TASK DIRECTIONS =
Look through the material that follows and show every line with the string "translate".

-------- EXTRACTED ENTRIES --------

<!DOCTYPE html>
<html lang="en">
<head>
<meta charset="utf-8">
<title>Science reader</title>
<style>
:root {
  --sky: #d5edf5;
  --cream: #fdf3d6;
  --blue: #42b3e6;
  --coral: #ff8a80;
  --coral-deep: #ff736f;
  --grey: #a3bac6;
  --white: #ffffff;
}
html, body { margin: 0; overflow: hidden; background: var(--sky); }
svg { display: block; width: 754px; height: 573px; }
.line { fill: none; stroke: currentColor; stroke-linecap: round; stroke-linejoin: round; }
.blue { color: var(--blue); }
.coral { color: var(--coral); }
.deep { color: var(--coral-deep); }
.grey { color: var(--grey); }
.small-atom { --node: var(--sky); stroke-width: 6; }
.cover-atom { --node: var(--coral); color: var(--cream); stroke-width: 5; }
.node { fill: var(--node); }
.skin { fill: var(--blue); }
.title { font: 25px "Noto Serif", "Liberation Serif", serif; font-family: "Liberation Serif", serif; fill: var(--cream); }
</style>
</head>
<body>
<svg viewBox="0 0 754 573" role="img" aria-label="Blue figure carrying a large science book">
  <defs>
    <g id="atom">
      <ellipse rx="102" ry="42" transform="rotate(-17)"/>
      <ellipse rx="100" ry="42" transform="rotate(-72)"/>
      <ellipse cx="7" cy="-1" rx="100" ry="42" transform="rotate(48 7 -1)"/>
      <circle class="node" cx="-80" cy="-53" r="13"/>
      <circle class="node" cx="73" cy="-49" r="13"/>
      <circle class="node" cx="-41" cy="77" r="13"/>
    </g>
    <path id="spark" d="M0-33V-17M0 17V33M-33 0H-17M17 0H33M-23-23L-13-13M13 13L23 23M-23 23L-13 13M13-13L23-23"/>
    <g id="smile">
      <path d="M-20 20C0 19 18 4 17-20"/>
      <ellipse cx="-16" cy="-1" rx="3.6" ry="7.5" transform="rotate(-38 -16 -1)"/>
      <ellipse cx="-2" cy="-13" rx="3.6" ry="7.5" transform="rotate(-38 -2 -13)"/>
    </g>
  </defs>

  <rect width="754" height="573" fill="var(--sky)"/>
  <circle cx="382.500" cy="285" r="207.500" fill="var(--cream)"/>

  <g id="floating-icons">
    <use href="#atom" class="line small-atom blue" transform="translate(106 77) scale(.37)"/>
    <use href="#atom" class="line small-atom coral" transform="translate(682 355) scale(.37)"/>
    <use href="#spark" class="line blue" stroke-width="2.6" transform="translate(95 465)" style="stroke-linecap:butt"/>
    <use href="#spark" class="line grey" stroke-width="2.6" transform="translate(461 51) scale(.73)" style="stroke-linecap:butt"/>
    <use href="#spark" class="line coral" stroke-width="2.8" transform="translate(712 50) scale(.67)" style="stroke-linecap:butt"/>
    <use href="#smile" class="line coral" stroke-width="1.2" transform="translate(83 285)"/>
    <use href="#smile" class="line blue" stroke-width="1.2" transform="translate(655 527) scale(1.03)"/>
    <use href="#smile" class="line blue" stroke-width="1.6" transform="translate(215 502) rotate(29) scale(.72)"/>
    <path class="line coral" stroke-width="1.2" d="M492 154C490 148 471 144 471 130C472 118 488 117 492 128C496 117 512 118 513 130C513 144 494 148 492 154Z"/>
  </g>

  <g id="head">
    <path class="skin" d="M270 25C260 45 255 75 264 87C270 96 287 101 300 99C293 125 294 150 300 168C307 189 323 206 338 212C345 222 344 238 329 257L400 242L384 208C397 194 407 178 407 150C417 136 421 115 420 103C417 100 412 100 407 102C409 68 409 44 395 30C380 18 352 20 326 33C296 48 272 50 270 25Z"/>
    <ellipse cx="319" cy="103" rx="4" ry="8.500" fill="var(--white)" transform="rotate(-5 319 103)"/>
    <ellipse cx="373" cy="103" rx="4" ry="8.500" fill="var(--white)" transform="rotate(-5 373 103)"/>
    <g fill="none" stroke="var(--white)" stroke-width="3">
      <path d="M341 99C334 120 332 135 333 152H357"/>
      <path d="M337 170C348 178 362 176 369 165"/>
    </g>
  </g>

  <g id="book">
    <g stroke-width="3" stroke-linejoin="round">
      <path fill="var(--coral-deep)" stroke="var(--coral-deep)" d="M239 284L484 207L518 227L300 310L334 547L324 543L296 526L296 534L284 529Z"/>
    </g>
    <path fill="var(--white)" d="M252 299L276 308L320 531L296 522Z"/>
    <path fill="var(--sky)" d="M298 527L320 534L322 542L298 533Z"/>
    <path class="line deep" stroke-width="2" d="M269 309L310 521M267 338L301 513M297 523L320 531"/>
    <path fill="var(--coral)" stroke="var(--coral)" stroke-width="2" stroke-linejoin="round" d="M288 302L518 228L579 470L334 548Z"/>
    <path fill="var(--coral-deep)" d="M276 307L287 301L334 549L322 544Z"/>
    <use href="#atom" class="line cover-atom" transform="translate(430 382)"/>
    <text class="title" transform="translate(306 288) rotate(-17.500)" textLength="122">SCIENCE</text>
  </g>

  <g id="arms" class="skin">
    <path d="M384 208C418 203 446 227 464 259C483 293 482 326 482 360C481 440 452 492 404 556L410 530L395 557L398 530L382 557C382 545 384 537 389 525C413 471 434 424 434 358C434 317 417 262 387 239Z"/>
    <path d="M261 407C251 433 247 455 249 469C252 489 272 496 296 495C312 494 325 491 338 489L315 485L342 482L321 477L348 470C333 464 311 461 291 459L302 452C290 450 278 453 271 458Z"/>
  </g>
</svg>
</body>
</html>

--------

EXPECTED ANSWER =
    <use href="#atom" class="line small-atom blue" transform="translate(106 77) scale(.37)"/>
    <use href="#atom" class="line small-atom coral" transform="translate(682 355) scale(.37)"/>
    <use href="#spark" class="line blue" stroke-width="2.6" transform="translate(95 465)" style="stroke-linecap:butt"/>
    <use href="#spark" class="line grey" stroke-width="2.6" transform="translate(461 51) scale(.73)" style="stroke-linecap:butt"/>
    <use href="#spark" class="line coral" stroke-width="2.8" transform="translate(712 50) scale(.67)" style="stroke-linecap:butt"/>
    <use href="#smile" class="line coral" stroke-width="1.2" transform="translate(83 285)"/>
    <use href="#smile" class="line blue" stroke-width="1.2" transform="translate(655 527) scale(1.03)"/>
    <use href="#smile" class="line blue" stroke-width="1.6" transform="translate(215 502) rotate(29) scale(.72)"/>
    <use href="#atom" class="line cover-atom" transform="translate(430 382)"/>
    <text class="title" transform="translate(306 288) rotate(-17.500)" textLength="122">SCIENCE</text>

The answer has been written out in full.